Question: A year ago we installed curving, colored, patterned front steps and a landing for a new home. One of the 14-inch treads turned out to have more pitch than the others—1 inch at one location. It was an accident on our part but we have always told customers that we won't exceed 10% pitches. At the time of occupancy the city inspector approved our work but now the homeowner wants a financial concession from us. How is responsibility defined in a situation like this?
Answer: Final authority probably rests with the city code officials where the home was constructed and in your case the city has already approved the construction. But you should know that the International Residential Code (IRC) has been approved by almost every state in the U.S. now and these are their provisions. The 2006 revision in section 311.5.5 states that pitches for step treads shall not exceed 2%. This is equivalent to a pitch of 1/4 inch per lineal foot.

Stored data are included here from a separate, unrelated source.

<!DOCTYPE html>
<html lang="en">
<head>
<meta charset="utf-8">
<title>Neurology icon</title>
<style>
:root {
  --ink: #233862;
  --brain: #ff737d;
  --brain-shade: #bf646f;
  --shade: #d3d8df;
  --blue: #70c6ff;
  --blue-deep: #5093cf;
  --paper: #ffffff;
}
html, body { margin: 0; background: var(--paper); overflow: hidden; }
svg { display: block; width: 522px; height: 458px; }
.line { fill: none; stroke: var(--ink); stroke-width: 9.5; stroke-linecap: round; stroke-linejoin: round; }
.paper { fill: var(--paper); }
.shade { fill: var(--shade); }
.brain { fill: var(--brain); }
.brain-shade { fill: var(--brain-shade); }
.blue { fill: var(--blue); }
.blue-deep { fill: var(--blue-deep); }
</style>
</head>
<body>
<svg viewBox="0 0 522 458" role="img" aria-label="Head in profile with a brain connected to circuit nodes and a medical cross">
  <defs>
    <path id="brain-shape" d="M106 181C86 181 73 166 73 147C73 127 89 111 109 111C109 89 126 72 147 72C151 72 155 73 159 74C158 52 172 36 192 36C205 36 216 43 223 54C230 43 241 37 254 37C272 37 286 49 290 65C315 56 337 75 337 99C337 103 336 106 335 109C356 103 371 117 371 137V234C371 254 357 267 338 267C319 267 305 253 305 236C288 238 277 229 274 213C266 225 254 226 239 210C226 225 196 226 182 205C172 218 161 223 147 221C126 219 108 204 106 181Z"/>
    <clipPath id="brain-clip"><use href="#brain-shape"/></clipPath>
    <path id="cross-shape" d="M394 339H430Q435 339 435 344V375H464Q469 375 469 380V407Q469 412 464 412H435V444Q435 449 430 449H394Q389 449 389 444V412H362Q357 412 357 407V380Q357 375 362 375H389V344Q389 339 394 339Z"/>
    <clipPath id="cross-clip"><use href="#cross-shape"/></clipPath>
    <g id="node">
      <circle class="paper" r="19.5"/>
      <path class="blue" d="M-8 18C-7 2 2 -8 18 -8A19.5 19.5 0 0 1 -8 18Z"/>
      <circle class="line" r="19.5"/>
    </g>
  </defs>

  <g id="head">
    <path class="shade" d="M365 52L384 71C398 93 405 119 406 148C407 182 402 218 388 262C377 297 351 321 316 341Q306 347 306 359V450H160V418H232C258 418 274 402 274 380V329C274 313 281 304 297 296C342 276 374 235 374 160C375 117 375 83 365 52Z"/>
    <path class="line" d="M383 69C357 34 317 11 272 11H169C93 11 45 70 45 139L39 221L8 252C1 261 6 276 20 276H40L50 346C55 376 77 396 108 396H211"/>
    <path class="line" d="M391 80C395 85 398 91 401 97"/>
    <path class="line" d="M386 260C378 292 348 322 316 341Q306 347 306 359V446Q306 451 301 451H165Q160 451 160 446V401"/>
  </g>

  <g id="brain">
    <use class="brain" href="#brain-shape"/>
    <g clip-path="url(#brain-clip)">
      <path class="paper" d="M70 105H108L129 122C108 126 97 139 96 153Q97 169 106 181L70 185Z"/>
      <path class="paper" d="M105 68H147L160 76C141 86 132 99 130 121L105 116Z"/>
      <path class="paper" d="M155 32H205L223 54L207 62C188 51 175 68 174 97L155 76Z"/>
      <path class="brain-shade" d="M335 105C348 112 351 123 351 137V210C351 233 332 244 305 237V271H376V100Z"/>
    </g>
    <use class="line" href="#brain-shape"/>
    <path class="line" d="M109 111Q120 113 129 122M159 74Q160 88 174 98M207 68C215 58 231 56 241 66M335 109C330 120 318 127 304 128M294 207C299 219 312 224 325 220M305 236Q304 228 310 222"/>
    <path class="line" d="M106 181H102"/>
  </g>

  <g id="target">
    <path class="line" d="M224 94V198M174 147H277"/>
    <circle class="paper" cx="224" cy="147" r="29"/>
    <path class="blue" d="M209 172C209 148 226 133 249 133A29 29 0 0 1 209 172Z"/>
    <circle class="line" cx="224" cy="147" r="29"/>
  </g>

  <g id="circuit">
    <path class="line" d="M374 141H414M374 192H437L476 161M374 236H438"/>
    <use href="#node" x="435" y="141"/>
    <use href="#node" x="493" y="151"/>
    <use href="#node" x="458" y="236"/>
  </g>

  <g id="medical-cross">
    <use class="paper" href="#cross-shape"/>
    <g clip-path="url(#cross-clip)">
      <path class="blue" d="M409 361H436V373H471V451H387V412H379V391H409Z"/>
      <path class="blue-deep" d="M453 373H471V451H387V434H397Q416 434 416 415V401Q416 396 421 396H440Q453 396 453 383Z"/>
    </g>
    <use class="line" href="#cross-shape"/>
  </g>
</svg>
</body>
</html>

The issue is a little more complicated because the IRC rule applies to the “means of egress” which defines one primary entrance. This is usually at the front of a house. If steps are non-conforming at other entrances a code official may decide that they do not have to comply.
When a certificate of occupancy is issued and it is later discovered that there is a non-compliant element of the construction, code officials can issue in writing a revocation of a certificate of occupancy which means that the problem must be rectified before occupancy is again granted.
Your company needs to think in terms of 2% tread pitches as the standard. With regards to minimum pitch, water essentially stands still at pitches less than 1% (1/8 inch per lineal foot). ratio). The architect for the project specified both integral color and color hardener—each of the same color and supplied by the L.M. Scofield Co., which had also supplied the color for the original work 20 years earlier.